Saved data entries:
# # #

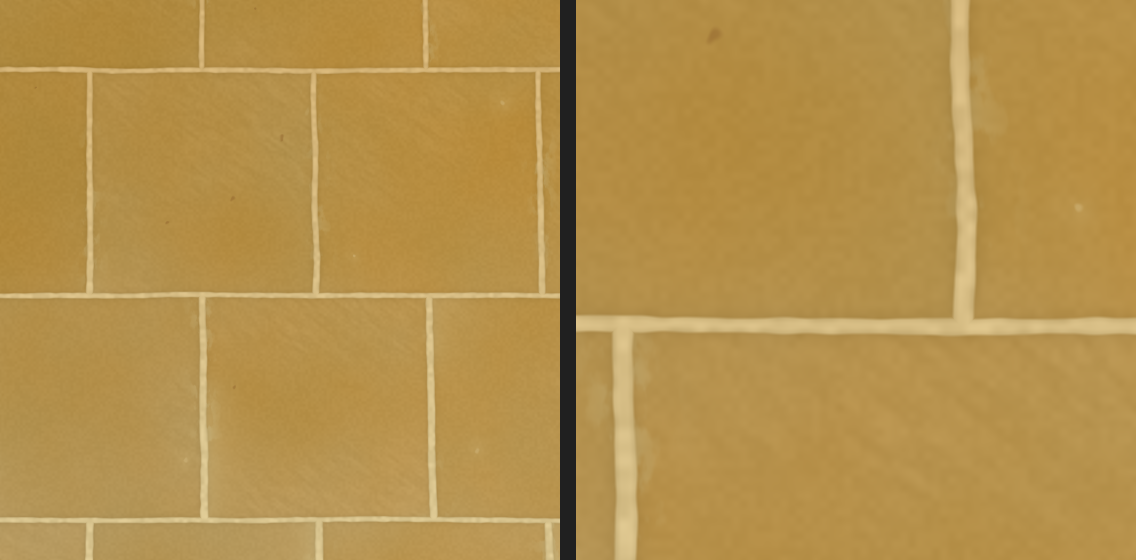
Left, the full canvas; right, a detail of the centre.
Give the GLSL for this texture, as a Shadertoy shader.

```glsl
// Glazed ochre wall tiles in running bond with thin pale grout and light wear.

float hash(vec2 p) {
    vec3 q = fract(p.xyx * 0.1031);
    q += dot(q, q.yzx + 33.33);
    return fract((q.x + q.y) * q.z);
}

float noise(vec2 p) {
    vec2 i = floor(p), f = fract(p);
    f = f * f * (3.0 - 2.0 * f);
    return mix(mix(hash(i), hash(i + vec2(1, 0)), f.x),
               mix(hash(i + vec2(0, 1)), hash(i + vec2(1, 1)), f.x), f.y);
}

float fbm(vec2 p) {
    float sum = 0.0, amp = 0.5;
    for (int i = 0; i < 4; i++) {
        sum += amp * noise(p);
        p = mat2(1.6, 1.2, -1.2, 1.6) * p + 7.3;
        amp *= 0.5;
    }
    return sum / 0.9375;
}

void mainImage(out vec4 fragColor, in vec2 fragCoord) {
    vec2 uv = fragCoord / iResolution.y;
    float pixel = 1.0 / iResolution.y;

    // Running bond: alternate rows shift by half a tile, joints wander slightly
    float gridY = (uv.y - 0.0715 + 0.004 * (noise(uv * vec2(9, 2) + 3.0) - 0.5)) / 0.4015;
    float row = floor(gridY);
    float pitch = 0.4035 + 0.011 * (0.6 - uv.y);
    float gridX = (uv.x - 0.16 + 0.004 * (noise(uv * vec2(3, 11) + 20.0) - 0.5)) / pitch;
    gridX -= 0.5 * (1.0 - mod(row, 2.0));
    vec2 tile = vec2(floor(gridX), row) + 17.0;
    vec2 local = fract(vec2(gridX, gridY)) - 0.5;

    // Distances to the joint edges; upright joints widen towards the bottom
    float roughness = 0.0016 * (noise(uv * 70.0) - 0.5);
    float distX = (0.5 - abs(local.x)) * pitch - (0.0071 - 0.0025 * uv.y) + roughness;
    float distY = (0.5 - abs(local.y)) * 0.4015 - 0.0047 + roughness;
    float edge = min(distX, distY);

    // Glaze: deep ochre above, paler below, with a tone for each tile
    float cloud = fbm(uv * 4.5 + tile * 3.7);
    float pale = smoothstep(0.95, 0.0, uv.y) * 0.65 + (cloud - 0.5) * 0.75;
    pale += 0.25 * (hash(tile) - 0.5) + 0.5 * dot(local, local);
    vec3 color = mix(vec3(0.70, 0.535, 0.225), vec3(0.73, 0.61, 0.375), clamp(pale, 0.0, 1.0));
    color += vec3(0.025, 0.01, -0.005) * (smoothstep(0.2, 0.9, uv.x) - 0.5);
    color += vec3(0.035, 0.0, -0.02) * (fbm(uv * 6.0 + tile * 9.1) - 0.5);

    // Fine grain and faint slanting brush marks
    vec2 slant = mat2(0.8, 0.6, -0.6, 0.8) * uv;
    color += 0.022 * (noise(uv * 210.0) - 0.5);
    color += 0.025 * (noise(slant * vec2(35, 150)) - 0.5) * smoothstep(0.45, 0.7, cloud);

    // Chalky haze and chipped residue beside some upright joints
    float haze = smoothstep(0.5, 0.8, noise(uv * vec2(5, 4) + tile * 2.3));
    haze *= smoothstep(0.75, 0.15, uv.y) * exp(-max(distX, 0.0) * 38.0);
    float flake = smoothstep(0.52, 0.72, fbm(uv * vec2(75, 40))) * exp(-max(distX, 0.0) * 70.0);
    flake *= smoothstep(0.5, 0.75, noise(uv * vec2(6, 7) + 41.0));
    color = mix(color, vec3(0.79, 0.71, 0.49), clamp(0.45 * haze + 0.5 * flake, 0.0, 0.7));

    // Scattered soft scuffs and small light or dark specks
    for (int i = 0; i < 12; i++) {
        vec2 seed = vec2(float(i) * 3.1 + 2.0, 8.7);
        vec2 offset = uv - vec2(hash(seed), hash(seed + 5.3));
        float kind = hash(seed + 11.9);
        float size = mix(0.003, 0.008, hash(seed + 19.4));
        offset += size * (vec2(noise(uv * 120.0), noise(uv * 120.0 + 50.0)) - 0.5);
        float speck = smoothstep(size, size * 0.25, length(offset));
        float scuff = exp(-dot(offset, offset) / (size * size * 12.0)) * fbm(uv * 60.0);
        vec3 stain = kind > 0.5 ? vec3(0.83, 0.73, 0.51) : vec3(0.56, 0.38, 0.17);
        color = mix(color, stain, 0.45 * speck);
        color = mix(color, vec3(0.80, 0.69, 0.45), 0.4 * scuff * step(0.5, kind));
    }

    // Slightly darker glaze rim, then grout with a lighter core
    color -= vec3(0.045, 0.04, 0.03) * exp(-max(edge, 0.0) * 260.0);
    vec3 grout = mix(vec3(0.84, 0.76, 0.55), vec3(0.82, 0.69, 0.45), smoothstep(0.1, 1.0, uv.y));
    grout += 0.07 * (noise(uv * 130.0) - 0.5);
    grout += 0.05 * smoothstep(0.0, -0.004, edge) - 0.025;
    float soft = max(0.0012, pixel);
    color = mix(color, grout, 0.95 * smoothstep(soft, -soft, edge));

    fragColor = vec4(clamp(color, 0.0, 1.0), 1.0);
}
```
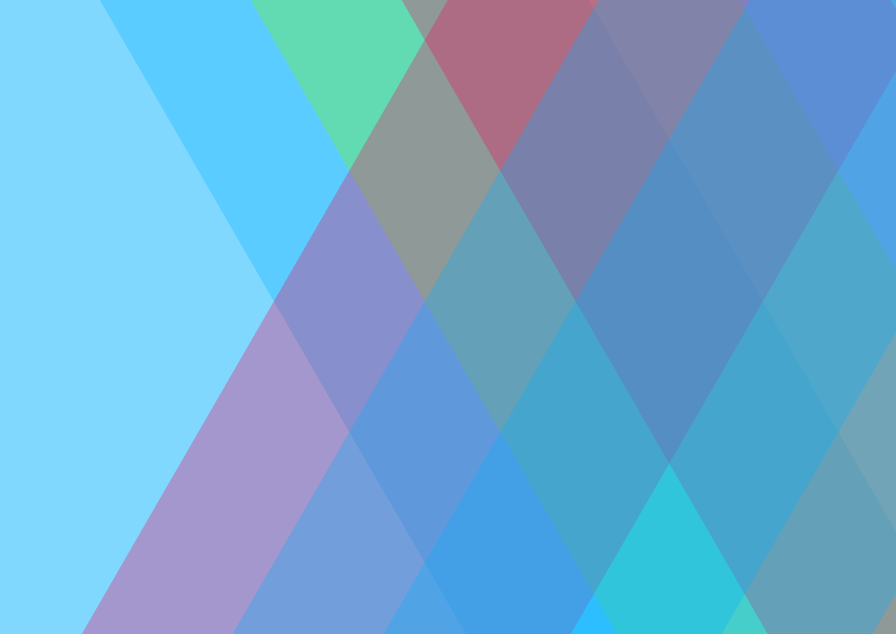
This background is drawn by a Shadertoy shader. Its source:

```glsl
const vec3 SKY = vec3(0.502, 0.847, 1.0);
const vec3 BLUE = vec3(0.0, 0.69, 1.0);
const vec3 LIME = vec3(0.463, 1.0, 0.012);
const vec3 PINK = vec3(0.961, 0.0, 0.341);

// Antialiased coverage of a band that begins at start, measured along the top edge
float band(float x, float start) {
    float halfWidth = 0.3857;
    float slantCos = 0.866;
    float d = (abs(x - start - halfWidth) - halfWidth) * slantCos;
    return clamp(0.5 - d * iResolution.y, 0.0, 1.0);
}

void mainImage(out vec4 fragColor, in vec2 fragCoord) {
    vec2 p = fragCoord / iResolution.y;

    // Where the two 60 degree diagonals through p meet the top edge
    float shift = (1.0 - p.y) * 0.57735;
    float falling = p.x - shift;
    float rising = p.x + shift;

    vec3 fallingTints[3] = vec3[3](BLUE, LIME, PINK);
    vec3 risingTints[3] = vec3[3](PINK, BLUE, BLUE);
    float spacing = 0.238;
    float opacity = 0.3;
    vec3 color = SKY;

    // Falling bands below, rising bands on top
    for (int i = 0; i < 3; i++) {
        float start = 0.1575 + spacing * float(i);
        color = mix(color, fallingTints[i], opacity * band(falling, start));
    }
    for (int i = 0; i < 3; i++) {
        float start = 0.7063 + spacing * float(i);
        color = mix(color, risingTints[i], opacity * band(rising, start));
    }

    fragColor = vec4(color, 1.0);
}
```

# # #

• [Problem description]: The entries above must be restated exactly in the answer, and the pictures left out.

• [Response to the task]:
Left, the full canvas; right, a detail of the centre.
Give the GLSL for this texture, as a Shadertoy shader.

```glsl
// Glazed ochre wall tiles in running bond with thin pale grout and light wear.

float hash(vec2 p) {
    vec3 q = fract(p.xyx * 0.1031);
    q += dot(q, q.yzx + 33.33);
    return fract((q.x + q.y) * q.z);
}

float noise(vec2 p) {
    vec2 i = floor(p), f = fract(p);
    f = f * f * (3.0 - 2.0 * f);
    return mix(mix(hash(i), hash(i + vec2(1, 0)), f.x),
               mix(hash(i + vec2(0, 1)), hash(i + vec2(1, 1)), f.x), f.y);
}

float fbm(vec2 p) {
    float sum = 0.0, amp = 0.5;
    for (int i = 0; i < 4; i++) {
        sum += amp * noise(p);
        p = mat2(1.6, 1.2, -1.2, 1.6) * p + 7.3;
        amp *= 0.5;
    }
    return sum / 0.9375;
}

void mainImage(out vec4 fragColor, in vec2 fragCoord) {
    vec2 uv = fragCoord / iResolution.y;
    float pixel = 1.0 / iResolution.y;

    // Running bond: alternate rows shift by half a tile, joints wander slightly
    float gridY = (uv.y - 0.0715 + 0.004 * (noise(uv * vec2(9, 2) + 3.0) - 0.5)) / 0.4015;
    float row = floor(gridY);
    float pitch = 0.4035 + 0.011 * (0.6 - uv.y);
    float gridX = (uv.x - 0.16 + 0.004 * (noise(uv * vec2(3, 11) + 20.0) - 0.5)) / pitch;
    gridX -= 0.5 * (1.0 - mod(row, 2.0));
    vec2 tile = vec2(floor(gridX), row) + 17.0;
    vec2 local = fract(vec2(gridX, gridY)) - 0.5;

    // Distances to the joint edges; upright joints widen towards the bottom
    float roughness = 0.0016 * (noise(uv * 70.0) - 0.5);
    float distX = (0.5 - abs(local.x)) * pitch - (0.0071 - 0.0025 * uv.y) + roughness;
    float distY = (0.5 - abs(local.y)) * 0.4015 - 0.0047 + roughness;
    float edge = min(distX, distY);

    // Glaze: deep ochre above, paler below, with a tone for each tile
    float cloud = fbm(uv * 4.5 + tile * 3.7);
    float pale = smoothstep(0.95, 0.0, uv.y) * 0.65 + (cloud - 0.5) * 0.75;
    pale += 0.25 * (hash(tile) - 0.5) + 0.5 * dot(local, local);
    vec3 color = mix(vec3(0.70, 0.535, 0.225), vec3(0.73, 0.61, 0.375), clamp(pale, 0.0, 1.0));
    color += vec3(0.025, 0.01, -0.005) * (smoothstep(0.2, 0.9, uv.x) - 0.5);
    color += vec3(0.035, 0.0, -0.02) * (fbm(uv * 6.0 + tile * 9.1) - 0.5);

    // Fine grain and faint slanting brush marks
    vec2 slant = mat2(0.8, 0.6, -0.6, 0.8) * uv;
    color += 0.022 * (noise(uv * 210.0) - 0.5);
    color += 0.025 * (noise(slant * vec2(35, 150)) - 0.5) * smoothstep(0.45, 0.7, cloud);

    // Chalky haze and chipped residue beside some upright joints
    float haze = smoothstep(0.5, 0.8, noise(uv * vec2(5, 4) + tile * 2.3));
    haze *= smoothstep(0.75, 0.15, uv.y) * exp(-max(distX, 0.0) * 38.0);
    float flake = smoothstep(0.52, 0.72, fbm(uv * vec2(75, 40))) * exp(-max(distX, 0.0) * 70.0);
    flake *= smoothstep(0.5, 0.75, noise(uv * vec2(6, 7) + 41.0));
    color = mix(color, vec3(0.79, 0.71, 0.49), clamp(0.45 * haze + 0.5 * flake, 0.0, 0.7));

    // Scattered soft scuffs and small light or dark specks
    for (int i = 0; i < 12; i++) {
        vec2 seed = vec2(float(i) * 3.1 + 2.0, 8.7);
        vec2 offset = uv - vec2(hash(seed), hash(seed + 5.3));
        float kind = hash(seed + 11.9);
        float size = mix(0.003, 0.008, hash(seed + 19.4));
        offset += size * (vec2(noise(uv * 120.0), noise(uv * 120.0 + 50.0)) - 0.5);
        float speck = smoothstep(size, size * 0.25, length(offset));
        float scuff = exp(-dot(offset, offset) / (size * size * 12.0)) * fbm(uv * 60.0);
        vec3 stain = kind > 0.5 ? vec3(0.83, 0.73, 0.51) : vec3(0.56, 0.38, 0.17);
        color = mix(color, stain, 0.45 * speck);
        color = mix(color, vec3(0.80, 0.69, 0.45), 0.4 * scuff * step(0.5, kind));
    }

    // Slightly darker glaze rim, then grout with a lighter core
    color -= vec3(0.045, 0.04, 0.03) * exp(-max(edge, 0.0) * 260.0);
    vec3 grout = mix(vec3(0.84, 0.76, 0.55), vec3(0.82, 0.69, 0.45), smoothstep(0.1, 1.0, uv.y));
    grout += 0.07 * (noise(uv * 130.0) - 0.5);
    grout += 0.05 * smoothstep(0.0, -0.004, edge) - 0.025;
    float soft = max(0.0012, pixel);
    color = mix(color, grout, 0.95 * smoothstep(soft, -soft, edge));

    fragColor = vec4(clamp(color, 0.0, 1.0), 1.0);
}
```
This background is drawn by a Shadertoy shader. Its source:

```glsl
const vec3 SKY = vec3(0.502, 0.847, 1.0);
const vec3 BLUE = vec3(0.0, 0.69, 1.0);
const vec3 LIME = vec3(0.463, 1.0, 0.012);
const vec3 PINK = vec3(0.961, 0.0, 0.341);

// Antialiased coverage of a band that begins at start, measured along the top edge
float band(float x, float start) {
    float halfWidth = 0.3857;
    float slantCos = 0.866;
    float d = (abs(x - start - halfWidth) - halfWidth) * slantCos;
    return clamp(0.5 - d * iResolution.y, 0.0, 1.0);
}

void mainImage(out vec4 fragColor, in vec2 fragCoord) {
    vec2 p = fragCoord / iResolution.y;

    // Where the two 60 degree diagonals through p meet the top edge
    float shift = (1.0 - p.y) * 0.57735;
    float falling = p.x - shift;
    float rising = p.x + shift;

    vec3 fallingTints[3] = vec3[3](BLUE, LIME, PINK);
    vec3 risingTints[3] = vec3[3](PINK, BLUE, BLUE);
    float spacing = 0.238;
    float opacity = 0.3;
    vec3 color = SKY;

    // Falling bands below, rising bands on top
    for (int i = 0; i < 3; i++) {
        float start = 0.1575 + spacing * float(i);
        color = mix(color, fallingTints[i], opacity * band(falling, start));
    }
    for (int i = 0; i < 3; i++) {
        float start = 0.7063 + spacing * float(i);
        color = mix(color, risingTints[i], opacity * band(rising, start));
    }

    fragColor = vec4(color, 1.0);
}
```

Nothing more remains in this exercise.